THE RECORDS —
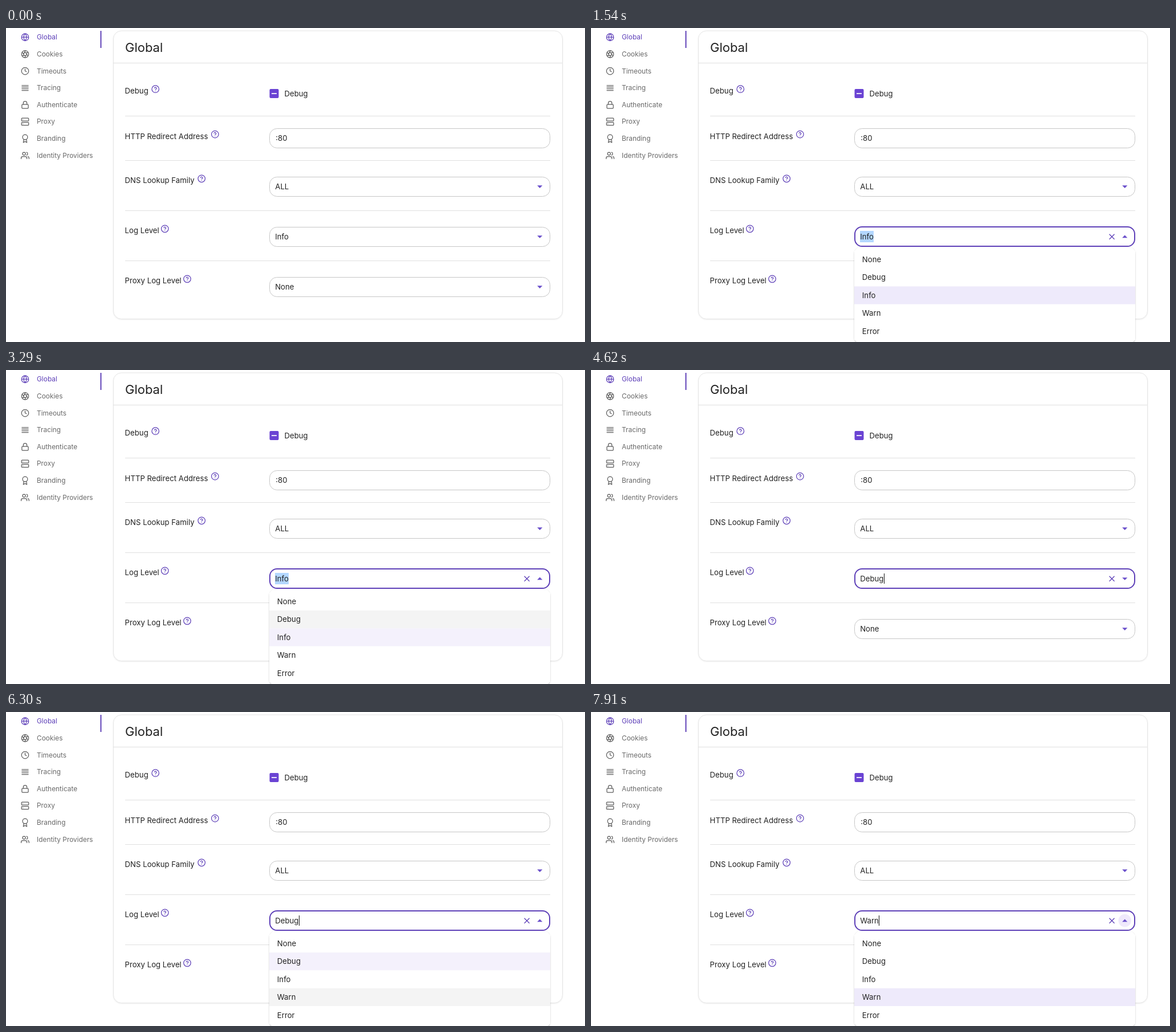
These frames come from a looping animation (1016x551 px, 8 s). An HTML page:

```html
<!DOCTYPE html>
<html lang="en">
<head>
<meta charset="utf-8">
<title>Global settings</title>
<style>
  html, body { margin: 0; width: 100%; height: 100%; overflow: hidden; background: #fff; }
  svg { display: block; }
  text { font: 13.2px Inter, "Open Sans", sans-serif; fill: #222; }
  .title { font-size: 22px; }
  .nav text { font-size: 11.9px; fill: #6a6a6a; }
  .nav .active text { fill: #5e40b8; }
  .icon { fill: none; stroke: #5c5c5c; stroke-width: 2; stroke-linecap: round; stroke-linejoin: round; }
  .help, .nav .active .icon { stroke: #5e40b8; }
  .rule { stroke: #e0e0e0; }
  .card { fill: #fff; stroke: #e5e5e5; filter: drop-shadow(0 1px 1px rgba(0,0,0,.07)); }
  .box { fill: #fff; stroke: #c6c6c6; }
  .box.hover { stroke: #222; }
  .box.focus { stroke: #5e40b8; stroke-width: 2; }
  .arrow { fill: #6a4fcb; }
  .clear { stroke: #5e40b8; stroke-width: 1.3; }
  .paper { fill: #fff; filter: drop-shadow(0 1px 1.2px rgba(0,0,0,.24)); }
</style>
</head>
<body>
<svg id="stage" width="1016" height="551" viewBox="0 0 1016 551"></svg>
<script>
const stage = document.getElementById('stage');
const LEVELS = ['None', 'Debug', 'Info', 'Warn', 'Error'];
const ROW = 31.4, LIST_TOP = 390.6;

function add(parent, tag, attrs = {}, content = '') {
  const node = document.createElementNS('http://www.w3.org/2000/svg', tag);
  for (const key in attrs) node.setAttribute(key, attrs[key]);
  node.textContent = content;
  return parent.appendChild(node);
}
const group = (parent, cls = '') => add(parent, 'g', { class: cls });
const label = (parent, x, y, content, cls = '') => add(parent, 'text', { x, y, class: cls }, content);
const rect = (parent, x, y, width, height, attrs) => add(parent, 'rect', { x, y, width, height, ...attrs });
const circle = (cx, cy, r) => `M${cx - r} ${cy}a${r} ${r} 0 1 0 ${2 * r} 0a${r} ${r} 0 1 0 ${-2 * r} 0`;
const icon = (parent, cx, cy, d, cls = '') => add(parent, 'path', {
  d, class: 'icon ' + cls, transform: `translate(${cx} ${cy}) scale(.625) translate(-12 -12)`
});
const rule = (x1, x2, y) => add(stage, 'path', { d: `M${x1} ${y}H${x2}`, class: 'rule' });
const box = (y, parent = stage) => rect(parent, 462.5, y, 492, 34, { rx: 13, class: 'box' });
const arrow = (parent, cy) => add(parent, 'path', { d: `M932.1 ${cy - 2}h9.2l-4.6 4.6z`, class: 'arrow' });
const cross = (parent, cy) => add(parent, 'path', { d: `M909.5 ${cy - 4.5}l9 9m0-9l-9 9`, class: 'clear' });
const show = (node, on) => node.setAttribute('visibility', on ? 'visible' : 'hidden');

// Sidebar
const nav = group(stage, 'nav');
const globe = circle(12, 12, 10) + 'M2 12h20M12 2a15.3 15.3 0 0 1 4 10 15.3 15.3 0 0 1-4 10 15.3 15.3 0 0 1-4-10 15.3 15.3 0 0 1 4-10z';
[
  ['Global', globe],
  ['Cookies', circle(12, 12, 10) + 'M14.3 8l5.7 9.9M9.7 8h11.5M7.4 12l5.7-9.9M9.7 16L4 6.1M14.3 16H2.8M16.6 12l-5.7 9.9'],
  ['Timeouts', circle(12, 12, 10) + 'M12 6v6l4 2'],
  ['Tracing', 'M3 5h18M3 9.7h18M3 14.3h18M3 19h18'],
  ['Authenticate', 'M5 11h14a2 2 0 0 1 2 2v7a2 2 0 0 1-2 2H5a2 2 0 0 1-2-2v-7a2 2 0 0 1 2-2zM7 11V7a5 5 0 0 1 10 0v4'],
  ['Proxy', 'M4 2h16a2 2 0 0 1 2 2v4a2 2 0 0 1-2 2H4a2 2 0 0 1-2-2V4a2 2 0 0 1 2-2zm0 12h16a2 2 0 0 1 2 2v4a2 2 0 0 1-2 2H4a2 2 0 0 1-2-2v-4a2 2 0 0 1 2-2zM6 6h.01M6 18h.01'],
  ['Branding', circle(12, 8, 7) + 'M8.2 13.9L7 23l5-3 5 3-1.2-9.1'],
  ['Identity Providers', circle(9, 7, 4) + 'M17 21v-2a4 4 0 0 0-4-4H5a4 4 0 0 0-4 4v2M23 21v-2a4 4 0 0 0-3-3.9M16 3.1a4 4 0 0 1 0 7.8']
].forEach(([name, path], i) => {
  const item = group(nav, i ? '' : 'active'), y = 16.2 + i * 29.65;
  icon(item, 33.5, y, path);
  label(item, 54, y + 4, name);
});
rect(stage, 165.5, 5, 2, 30, { fill: '#5e40b8' });

// Card and form rows
rect(stage, 188.5, 5, 788, 505.5, { rx: 14, class: 'card' });
label(stage, 209, 41.5, 'Global', 'title');
rule(188, 976, 61.5);
[154.5, 232.5, 320.5, 408.5].forEach(y => rule(209, 955, y));
const question = circle(12, 12, 10) + 'M9.1 9a3 3 0 0 1 5.8 1c0 2-3 3-3 3M12 17h.01';
[
  ['Debug', 115.2, 262.2],
  ['HTTP Redirect Address', 194.5, 366.8],
  ['DNS Lookup Family', 272.3, 343.2],
  ['Log Level', 360.3, 278.8],
  ['Proxy Log Level', 448.3, 318]
].forEach(([name, y, helpX]) => {
  label(stage, 208.6, y, name);
  icon(stage, helpX, y - 8, question, 'help');
});

rect(stage, 462.5, 107, 16, 16, { rx: 2, fill: '#6a43d3' });
rect(stage, 466, 114.2, 9, 1.7, { fill: '#fff' });
label(stage, 488.5, 119.8, 'Debug');
box(176.5);
label(stage, 473.3, 198.4, ':80');
box(261.5);
label(stage, 472.3, 283, 'ALL');
arrow(stage, 278.3);

const proxyBox = box(437.5);
label(stage, 472.2, 459, 'None');
const proxyClear = cross(stage, 454.3);
arrow(stage, 454.3);

// Log level field
const idleBox = box(349.5);
const focused = group(stage);
rect(focused, 463, 349, 491, 34, { rx: 12.5, class: 'box focus' });
cross(focused, 366.2);
const selection = rect(stage, 472, 356, 24, 20, { fill: '#b3d7ff' });
const value = label(stage, 472.2, 371);
const halo = add(stage, 'circle', { cx: 936.7, cy: 366, r: 11.2, fill: '#efe9fb' });
const toggle = arrow(stage, 366.2);
const caret = rect(stage, 514, 357, 1, 18, { fill: '#111' });

// Option list
const popup = group(stage);
rect(popup, 462, 384.5, 493, 169, { rx: 11, class: 'paper' });
rect(popup, 462, 384, 493, .8, { fill: '#fff' });
const rows = LEVELS.map((name, i) => {
  const y = LIST_TOP + i * ROW;
  const row = rect(popup, 462, y, 493, ROW);
  label(popup, 475.8, y + 20.3, name);
  return row;
});
// The focused outline stays above the list's top edge.
popup.after(focused, selection, value, halo, toggle, caret);

// Each track lists [start ms, value]; hard changes only.
const tracks = {
  focus: [[0, 0], [1050, 1]],
  value: [[0, 'Info'], [4200, 'Debug'], [6580, 'Warn']],
  open: [[0, 0], [1540, 1], [1750, 0], [2380, 1], [4200, 0], [5320, 1], [6580, 0], [7770, 1]],
  halo: [[0, 0], [1050, 1], [1540, 0], [1680, 1], [2100, 0], [2310, 1], [2660, 0],
    [5250, 1], [5320, 0], [5390, 1], [5530, 0], [7700, 1]],
  hover: [[0, ''], [2940, 'None'], [3290, 'Debug'], [4200, ''],
    [5670, 'None'], [5740, 'Debug'], [5880, 'Info'], [6020, 'Warn'], [6580, '']],
  caret: [[0, 0], [4200, 1], [4760, 0], [5250, 1], [5810, 0], [6300, 1], [6580, 1], [7140, 0], [7700, 1]],
  proxyHover: [[0, 0], [4200, 1], [4620, 0]],
  proxyClear: [[0, 0], [4200, 1], [4620, 0], [6930, 1], [7000, 0]]
};
const at = (name, t) => tracks[name].findLast(([start]) => start <= t)[1];

function rowColor(name, selected, hovered) {
  if (name === selected) return !hovered || hovered === name ? '#eeeafb' : '#f4f1fc';
  return name === hovered ? '#f4f4f4' : '#fff';
}

function draw(now) {
  const t = now % 8000, focus = at('focus', t), open = at('open', t);
  const level = at('value', t), hovered = at('hover', t);
  show(idleBox, !focus);
  show(focused, focus);
  show(selection, focus && level === 'Info');
  value.textContent = level;
  show(halo, at('halo', t));
  toggle.setAttribute('transform', open ? 'rotate(180 936.7 366.2)' : '');
  show(caret, at('caret', t));
  caret.setAttribute('x', level === 'Warn' ? 505 : 514);
  show(popup, open);
  rows.forEach((row, i) => row.setAttribute('fill', rowColor(LEVELS[i], level, hovered)));
  proxyBox.classList.toggle('hover', !!at('proxyHover', t));
  show(proxyClear, at('proxyClear', t));
}

const begin = performance.now();
function tick() {
  draw(performance.now() - begin);
  requestAnimationFrame(tick);
}
tick();
</script>
</body>
</html>
```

WHAT YOU ARE ASKED TO DO —
Across all the records, find the lines containing the word "proxyHover" and reproduce each one.

RESPONSE TO THIS TASK —
  proxyHover: [[0, 0], [4200, 1], [4620, 0]],
  proxyBox.classList.toggle('hover', !!at('proxyHover', t));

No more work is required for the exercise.